In the war in Syria, the two globally most militarily active superpowers – Russia and the United States – have soldiers actively deployed on opposite sides on the same battlefield. This is the first time this has happened since the end of World War II, and it is a dangerous situation.

At the same time, we see that the Cold War “hotline” – a direct line of communication between Moscow and Washington – continues to function. This seems to have been vital during the Western military response, on 14 April, to the use of chemical weapons in Douma a week earlier, when Russia and the United States managed to prevent further escalation of conflict between them.

The ruins of the 2018 American-led bombing of Damascus and Homs. Photo: Tasnim News Agency / Wikimedia Commons

From a Norwegian vantage point this is important. The Syrian conflict is the greatest humanitarian catastrophe of our time. In itself, it is an extremely complex war involving a large number of parties, within Syria, from the region, and beyond. But a confrontation between Russia and the United States, given that each directly supports a different side in the conflict, could also have implications for Norway’s relationship with the superpowers and, in the final analysis, for Norway’s own security. Accordingly, it is good news for Norway that the mechanisms for preventing escalation continue to function.

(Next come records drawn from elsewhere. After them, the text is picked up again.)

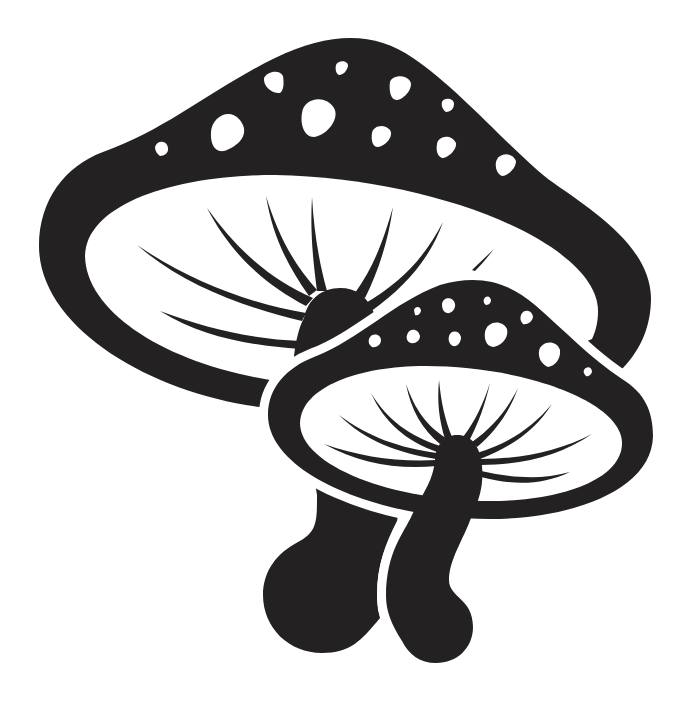
<!DOCTYPE html>
<html lang="en">
<head>
<meta charset="utf-8">
<title>Two mushrooms</title>
<style>
:root { --ink: #232122; --paper: #ffffff; }
html, body { margin: 0; background: var(--paper); overflow: hidden; }
.artwork { display: block; width: 692px; height: 703px; }
.ink { fill: var(--ink); }
.paper { fill: var(--paper); }
.halo { fill: var(--paper); stroke: var(--paper); stroke-width: 18; stroke-linejoin: round; }
</style>
</head>
<body>
<svg class="artwork" viewBox="0 0 692 703" role="img" aria-label="Two black spotted mushrooms, a small one in front of a large one">
  <defs>
    <path id="small-cap" d="M268 415C268 388 286 368 314 357C360 339 394 302 440 285C478 274 507 281 535 305C564 330 590 358 622 379C645 393 653 412 653 436C652 491 570 519 490 519C380 519 268 474 268 415Z"/>
    <path id="small-stem" d="M435 460C436 444 445 435 457 435C471 435 480 445 482 466C484 488 478 502 471 518C463 540 449 560 449 580C449 598 473 598 473 627C473 648 457 663 436 663C420 663 409 655 402 641C392 625 386 612 386 596C386 552 404 533 412 515C422 494 433 482 435 460Z"/>
  </defs>

  <g id="large-mushroom">
    <path class="ink" d="M39 246C39 200 65 166 103 152C166 130 215 87 275 58C330 32 374 31 413 58C459 89 507 146 548 179C590 209 650 245 651 298C651 326 641 349 623 368L450 440L260 407C150 393 39 327 39 246Z"/>
    <path class="paper" d="M85 256C86 204 175 175 275 175C440 178 598 245 598 311C598 322 596 330 592 339L450 400L270 380C165 363 86 312 85 256Z"/>
    <g class="ink" id="large-gills">
      <path d="M137 245C185 278 245 303 306 313L302 321C240 306 182 284 137 245Z"/>
      <path d="M160 311C205 328 250 339 300 341V349C248 345 202 337 160 311Z"/>
      <path d="M207 208C238 251 270 279 313 298L306 306C264 284 231 254 207 208Z"/>
      <path d="M266 196C279 238 294 264 317 290L309 296C288 266 273 238 266 196Z"/>
      <path d="M312 197C314 232 319 262 327 291H317C313 260 310 232 312 197Z"/>
      <path d="M393 207C388 242 378 272 365 298L355 293C373 268 383 242 393 207Z"/>
      <path d="M443 222C430 259 405 287 370 312L364 304C402 282 424 258 443 222Z"/>
      <path d="M494 249C487 258 481 265 475 271L472 270C480 262 487 256 494 249Z"/>
    </g>
    <path class="ink" d="M294 356C296 340 299 327 304 318C308 299 322 288 340 288C356 288 366 296 372 309L420 400L397 521C383 548 374 575 378 610L380 618C361 641 350 653 322 653C289 653 263 628 263 595C263 571 277 553 298 542C317 532 317 522 317 495Z"/>
    <g class="paper" id="large-spots">
      <path d="M264 78C267 71 280 69 283 76C284 82 284 90 280 93C273 94 263 87 264 78Z"/>
      <path d="M336 65C338 60 348 60 348 66C347 71 343 75 339 75C336 74 335 69 336 65Z"/>
      <path d="M390 82C392 75 406 74 410 81C414 87 405 99 397 100C390 100 389 89 390 82Z"/>
      <path d="M442 102C444 97 454 98 454 104C454 109 450 112 446 112C443 110 441 106 442 102Z"/>
      <path d="M302 113C304 98 325 94 334 108C340 118 328 135 314 137C304 137 300 124 302 113Z"/>
      <path d="M211 132C212 117 229 108 239 119C249 130 244 142 229 149C216 156 210 145 211 132Z"/>
      <path d="M155 147C157 140 167 140 168 148C169 153 164 156 160 156C157 154 155 151 155 147Z"/>
      <path d="M372 133C373 126 384 123 390 130C394 136 386 146 378 147C372 147 371 139 372 133Z"/>
      <path d="M437 144C438 136 451 133 456 143C457 150 448 158 442 158C437 156 436 150 437 144Z"/>
      <path d="M496 162C498 153 512 151 516 161C516 168 508 176 502 176C497 174 495 167 496 162Z"/>
    </g>
  </g>

  <g class="halo" id="separation">
    <use href="#small-cap"/>
    <use href="#small-stem"/>
  </g>

  <g id="small-mushroom">
    <use class="ink" href="#small-cap"/>
    <path class="paper" d="M300 423C301 387 359 366 425 366C525 366 622 402 622 443C622 480 560 501 490 501C393 501 300 466 300 423Z"/>
    <g class="ink" id="small-gills">
      <path d="M324 444C361 457 397 462 437 460V466C397 470 359 463 324 444Z"/>
      <path d="M339 415C368 437 400 448 437 453L436 459C398 453 365 441 339 415Z"/>
      <path d="M371 393C387 420 410 436 440 446L437 452C406 441 384 422 371 393Z"/>
      <path d="M406 384C415 410 427 426 446 438L440 444C422 429 411 410 406 384Z"/>
      <path d="M439 380C441 402 445 420 452 437L445 439C439 420 437 402 439 380Z"/>
      <path d="M490 383C485 405 478 424 469 441L463 437C476 420 483 404 490 383Z"/>
      <path d="M518 388C509 413 495 432 477 447L472 442C492 428 506 412 518 388Z"/>
      <path d="M552 404C535 431 511 447 480 459L477 453C509 443 532 428 552 404Z"/>
      <path d="M592 434C560 456 521 465 481 465V459C522 459 559 451 592 434Z"/>
      <path d="M570 472C540 486 512 485 481 477V471C513 478 541 480 570 472Z"/>
    </g>
    <use class="ink" href="#small-stem"/>
    <g class="paper" id="small-spots">
      <path d="M414 310C415 306 421 306 421 311C420 314 418 316 415 315Z"/>
      <path d="M442 304C443 297 453 296 455 304C456 309 451 314 447 313C443 312 442 308 442 304Z"/>
      <path d="M484 299C486 295 491 296 491 301C490 304 488 305 486 305C484 304 483 301 484 299Z"/>
      <path d="M369 339C371 333 380 333 381 340C381 345 376 348 372 347C369 345 368 342 369 339Z"/>
      <path d="M407 335C409 328 418 328 420 336C420 341 415 344 411 343C407 342 406 338 407 335Z"/>
      <path d="M449 336C451 330 459 330 461 337C461 343 457 347 453 346C449 344 448 340 449 336Z"/>
      <path d="M485 332C487 321 502 319 507 329C509 338 501 346 493 347C486 346 484 339 485 332Z"/>
      <path d="M521 315C523 309 532 309 533 317C532 322 527 325 523 324C520 321 520 318 521 315Z"/>
      <path d="M539 351C541 341 556 339 560 350C561 359 555 366 548 367C541 364 538 357 539 351Z"/>
      <path d="M584 370C586 366 592 366 592 372C591 375 588 377 586 376C584 374 583 372 584 370Z"/>
    </g>
  </g>
</svg>
</body>
</html>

There is little doubt that the missile strikes defied international law. None of the established justifications for a military attack on another country’s territory were in place. When the Norwegian government expresses its ‘understanding’ for the attack, without entering into further discussion of the international law implications to which one otherwise attaches such great importance, it is a reflection of a small state that feels increasingly vulnerable at the interface between a more aggressive Russia and a less predictable United States. Read More

Can Moon Jae-In Remove the Stumbling Blocks to Peace in Korea?

Donald Trump is the unknown factor in the South Korean president’s peace diplomacy.

President Moon and Chairman Kim share conversation during the walk on the Footbridge (Dobodari) on April 27. Official photo / Korea.net

Friday 27 April 2018 was a new historic day for Korea. Even before he had completed the first year of his five-year term as president of South Korea, the 65-year-old human rights lawyer Moon Jae-in succeeded in holding a summit with the young North Korean dictator Kim Jong-un. During their meeting in the “Peace House” in the demilitarized zone between North and South Korea, Kim promised that Moon would no longer have his sleep disturbed by nuclear weapons tests and missile tests.Read More

This Week in South Sudan – Week 17

Tuesday 24 April Nepalese UN peacekeeping troops are accused of child rape. Wednesday 25 April The Government of South Sudan appointed the Minister of Cabinet Affairs, Martin Elia Lomuro, acting Minister of Foreign Affairs and International Cooperation, which opens questions concerning the status of the current Minister, Deng Alor. Thursday 26 April An armed group… Read more »

This Week in South Sudan – Week 16

Monday 16 April International Crisis Group: “Keeping the Hotline Open Between Sudan and South Sudan. ” (published 13 April) SPLM-IO claims to have seized Nhialdiu, Doau and Tharkan in Unity. The Government of South Sudan (GoSS) denies this. Tuesday 17 April The GoSS has shut down the BBC relay station in Juba and Wau. Reportedly,… Read more »

“Security Threats and Public Perception: Digital Russia and the Ukraine Crisis” (2017)- Reviewed by Bohdana Kurylo

Elizaveta Gaufman, Security Threats and Public Perception: Digital Russia and the Ukraine Crisis, Cham: Palgrave Macmillan, 2017, 222 pp.: 9783319432007 (hbk) Book Review by Bohdana Kurylo The transformation of the Russian state under the presidency of Vladimir Putin, which has culminated in the current crisis in Ukraine, has been of great interest to security studies… Read more »

In the Sahel, militarism doesn’t give us a full picture

By Philippe M Frowd and Adam J Sandor International security interventions in Sahel are multiplying. Military actions such as France’s Operation Barkhane, a Chapter 7 United Nations stabilization mission – MINUSMA, and increasing American military involvement in the region give these actions in the Sahel a ‘hard’, militarised image. Yet the number and scale of… Read more »